(Beginning of DATA FOR ANALYSIS)

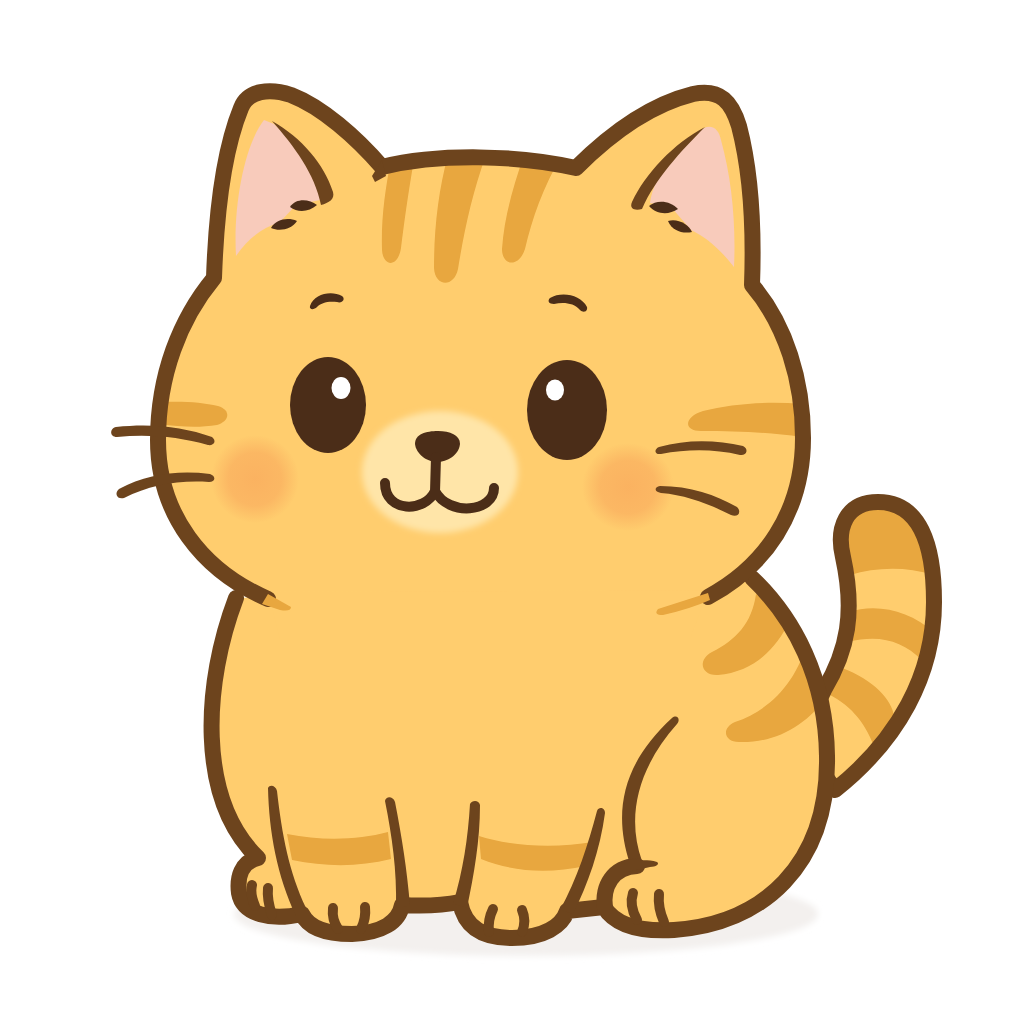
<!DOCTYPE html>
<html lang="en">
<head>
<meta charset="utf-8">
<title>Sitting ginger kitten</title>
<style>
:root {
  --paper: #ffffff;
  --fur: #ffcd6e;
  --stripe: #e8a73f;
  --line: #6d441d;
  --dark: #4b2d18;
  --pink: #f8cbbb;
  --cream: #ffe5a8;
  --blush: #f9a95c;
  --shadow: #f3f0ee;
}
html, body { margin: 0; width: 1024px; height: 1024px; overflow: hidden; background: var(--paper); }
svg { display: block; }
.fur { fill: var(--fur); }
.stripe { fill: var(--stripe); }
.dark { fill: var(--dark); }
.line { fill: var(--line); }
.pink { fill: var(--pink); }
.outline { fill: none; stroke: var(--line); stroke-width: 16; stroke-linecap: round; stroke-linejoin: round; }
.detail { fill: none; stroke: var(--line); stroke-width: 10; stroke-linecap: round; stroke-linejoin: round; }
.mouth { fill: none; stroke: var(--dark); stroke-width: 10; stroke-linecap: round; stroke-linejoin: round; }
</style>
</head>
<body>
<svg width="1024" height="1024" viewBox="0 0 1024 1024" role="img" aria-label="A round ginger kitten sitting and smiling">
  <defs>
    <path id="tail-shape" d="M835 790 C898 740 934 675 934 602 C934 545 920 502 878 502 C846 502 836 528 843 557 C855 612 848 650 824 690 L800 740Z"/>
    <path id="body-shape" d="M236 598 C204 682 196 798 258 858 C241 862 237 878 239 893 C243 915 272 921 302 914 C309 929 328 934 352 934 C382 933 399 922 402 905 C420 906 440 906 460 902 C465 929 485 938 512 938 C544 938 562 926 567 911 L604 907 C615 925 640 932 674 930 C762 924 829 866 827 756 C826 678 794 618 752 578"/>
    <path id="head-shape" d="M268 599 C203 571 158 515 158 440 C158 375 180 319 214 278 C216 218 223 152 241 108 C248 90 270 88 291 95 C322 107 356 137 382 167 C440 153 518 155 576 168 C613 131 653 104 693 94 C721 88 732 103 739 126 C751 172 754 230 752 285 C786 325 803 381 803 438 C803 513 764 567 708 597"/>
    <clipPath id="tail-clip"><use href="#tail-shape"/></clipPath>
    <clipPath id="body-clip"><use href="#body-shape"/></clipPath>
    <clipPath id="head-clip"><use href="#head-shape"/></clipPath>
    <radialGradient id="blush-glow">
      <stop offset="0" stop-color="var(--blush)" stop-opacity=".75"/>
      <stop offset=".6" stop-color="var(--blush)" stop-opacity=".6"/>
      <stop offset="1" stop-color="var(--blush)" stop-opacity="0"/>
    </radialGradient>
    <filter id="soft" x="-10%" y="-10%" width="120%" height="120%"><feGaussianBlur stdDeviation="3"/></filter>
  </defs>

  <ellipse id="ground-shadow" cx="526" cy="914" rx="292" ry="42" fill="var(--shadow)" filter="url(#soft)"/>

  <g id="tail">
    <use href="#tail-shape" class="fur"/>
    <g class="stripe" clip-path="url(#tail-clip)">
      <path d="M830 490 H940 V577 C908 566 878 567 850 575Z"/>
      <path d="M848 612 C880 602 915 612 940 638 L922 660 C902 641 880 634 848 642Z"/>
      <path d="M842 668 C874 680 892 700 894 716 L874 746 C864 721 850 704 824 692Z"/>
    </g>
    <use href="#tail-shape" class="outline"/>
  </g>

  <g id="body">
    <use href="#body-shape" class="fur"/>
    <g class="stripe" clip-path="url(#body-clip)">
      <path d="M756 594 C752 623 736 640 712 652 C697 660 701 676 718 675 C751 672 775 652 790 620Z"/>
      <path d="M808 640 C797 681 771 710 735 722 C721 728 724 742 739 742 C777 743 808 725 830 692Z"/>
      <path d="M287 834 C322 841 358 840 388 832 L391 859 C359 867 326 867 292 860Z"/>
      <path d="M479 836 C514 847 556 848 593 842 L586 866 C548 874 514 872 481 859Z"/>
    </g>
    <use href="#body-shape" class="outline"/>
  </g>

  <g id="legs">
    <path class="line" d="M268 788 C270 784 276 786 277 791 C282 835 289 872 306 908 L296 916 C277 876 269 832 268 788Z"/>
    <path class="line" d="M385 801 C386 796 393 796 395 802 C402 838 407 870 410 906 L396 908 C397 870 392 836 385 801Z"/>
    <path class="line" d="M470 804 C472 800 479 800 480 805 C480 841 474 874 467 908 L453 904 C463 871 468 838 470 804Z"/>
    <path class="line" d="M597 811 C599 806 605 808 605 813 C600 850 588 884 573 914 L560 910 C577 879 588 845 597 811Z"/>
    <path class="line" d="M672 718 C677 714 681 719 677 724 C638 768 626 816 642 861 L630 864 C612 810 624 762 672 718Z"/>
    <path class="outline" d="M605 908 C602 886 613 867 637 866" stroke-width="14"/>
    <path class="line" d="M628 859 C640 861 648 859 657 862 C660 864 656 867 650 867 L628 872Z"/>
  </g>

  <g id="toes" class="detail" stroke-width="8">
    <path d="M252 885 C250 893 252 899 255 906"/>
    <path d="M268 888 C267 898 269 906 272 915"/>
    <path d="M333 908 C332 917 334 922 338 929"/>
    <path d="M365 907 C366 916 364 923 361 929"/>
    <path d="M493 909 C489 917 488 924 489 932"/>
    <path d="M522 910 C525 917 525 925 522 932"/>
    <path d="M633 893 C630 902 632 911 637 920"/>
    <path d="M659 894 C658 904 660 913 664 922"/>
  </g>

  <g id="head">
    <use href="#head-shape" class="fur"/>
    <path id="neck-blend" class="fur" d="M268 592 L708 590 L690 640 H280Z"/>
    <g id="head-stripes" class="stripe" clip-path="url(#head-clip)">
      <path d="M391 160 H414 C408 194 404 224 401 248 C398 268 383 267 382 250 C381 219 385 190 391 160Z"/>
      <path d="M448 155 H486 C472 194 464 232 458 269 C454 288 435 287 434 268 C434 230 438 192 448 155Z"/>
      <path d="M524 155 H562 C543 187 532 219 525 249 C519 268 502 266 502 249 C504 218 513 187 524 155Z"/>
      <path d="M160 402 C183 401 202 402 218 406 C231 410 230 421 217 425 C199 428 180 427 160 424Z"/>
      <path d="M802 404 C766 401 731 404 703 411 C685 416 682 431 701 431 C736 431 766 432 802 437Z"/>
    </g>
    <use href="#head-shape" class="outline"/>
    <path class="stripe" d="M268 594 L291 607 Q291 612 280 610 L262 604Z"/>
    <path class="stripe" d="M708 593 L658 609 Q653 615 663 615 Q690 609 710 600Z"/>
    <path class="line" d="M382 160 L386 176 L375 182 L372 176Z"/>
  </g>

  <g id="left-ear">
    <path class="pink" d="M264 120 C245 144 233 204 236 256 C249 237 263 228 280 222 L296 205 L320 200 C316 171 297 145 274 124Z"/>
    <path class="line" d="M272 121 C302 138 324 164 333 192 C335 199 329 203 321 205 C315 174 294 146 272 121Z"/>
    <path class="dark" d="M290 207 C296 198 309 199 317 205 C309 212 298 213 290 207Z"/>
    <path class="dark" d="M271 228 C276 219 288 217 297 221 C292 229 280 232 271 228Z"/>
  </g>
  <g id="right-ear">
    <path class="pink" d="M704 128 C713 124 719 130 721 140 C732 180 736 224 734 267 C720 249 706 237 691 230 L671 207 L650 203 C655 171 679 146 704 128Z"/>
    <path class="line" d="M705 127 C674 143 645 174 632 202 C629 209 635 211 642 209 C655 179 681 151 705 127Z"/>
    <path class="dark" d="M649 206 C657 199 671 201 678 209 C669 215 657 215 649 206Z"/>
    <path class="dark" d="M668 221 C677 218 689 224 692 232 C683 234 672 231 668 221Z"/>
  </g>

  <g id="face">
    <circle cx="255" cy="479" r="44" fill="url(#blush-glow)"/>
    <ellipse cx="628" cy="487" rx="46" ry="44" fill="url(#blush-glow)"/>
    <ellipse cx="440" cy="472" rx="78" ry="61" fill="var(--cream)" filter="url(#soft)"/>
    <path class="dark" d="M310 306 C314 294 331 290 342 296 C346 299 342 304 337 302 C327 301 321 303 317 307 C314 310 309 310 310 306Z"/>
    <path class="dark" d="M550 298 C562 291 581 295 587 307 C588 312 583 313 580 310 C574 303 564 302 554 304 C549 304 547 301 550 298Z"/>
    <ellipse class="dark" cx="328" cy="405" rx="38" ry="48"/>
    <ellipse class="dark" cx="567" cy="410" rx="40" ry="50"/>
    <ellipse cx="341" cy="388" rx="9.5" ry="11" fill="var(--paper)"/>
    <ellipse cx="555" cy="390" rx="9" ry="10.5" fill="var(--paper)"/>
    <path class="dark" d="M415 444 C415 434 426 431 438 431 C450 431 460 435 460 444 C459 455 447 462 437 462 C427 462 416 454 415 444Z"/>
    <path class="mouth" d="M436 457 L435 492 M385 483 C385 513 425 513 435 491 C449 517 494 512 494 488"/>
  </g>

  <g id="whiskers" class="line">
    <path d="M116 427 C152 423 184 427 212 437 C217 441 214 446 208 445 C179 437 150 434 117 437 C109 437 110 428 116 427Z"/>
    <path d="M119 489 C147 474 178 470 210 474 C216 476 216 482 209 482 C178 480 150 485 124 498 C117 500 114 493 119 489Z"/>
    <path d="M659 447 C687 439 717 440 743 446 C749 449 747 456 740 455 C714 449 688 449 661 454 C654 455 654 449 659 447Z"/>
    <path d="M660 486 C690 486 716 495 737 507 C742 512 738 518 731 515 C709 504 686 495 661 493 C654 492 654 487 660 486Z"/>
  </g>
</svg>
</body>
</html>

(End of DATA FOR ANALYSIS)

WHAT YOU HAVE TO DO: Of the lines above, copy each one that contains the word "stroke".

REPLY TO THE TASK:
.outline { fill: none; stroke: var(--line); stroke-width: 16; stroke-linecap: round; stroke-linejoin: round; }
.detail { fill: none; stroke: var(--line); stroke-width: 10; stroke-linecap: round; stroke-linejoin: round; }
.mouth { fill: none; stroke: var(--dark); stroke-width: 10; stroke-linecap: round; stroke-linejoin: round; }
    <path class="outline" d="M605 908 C602 886 613 867 637 866" stroke-width="14"/>
  <g id="toes" class="detail" stroke-width="8">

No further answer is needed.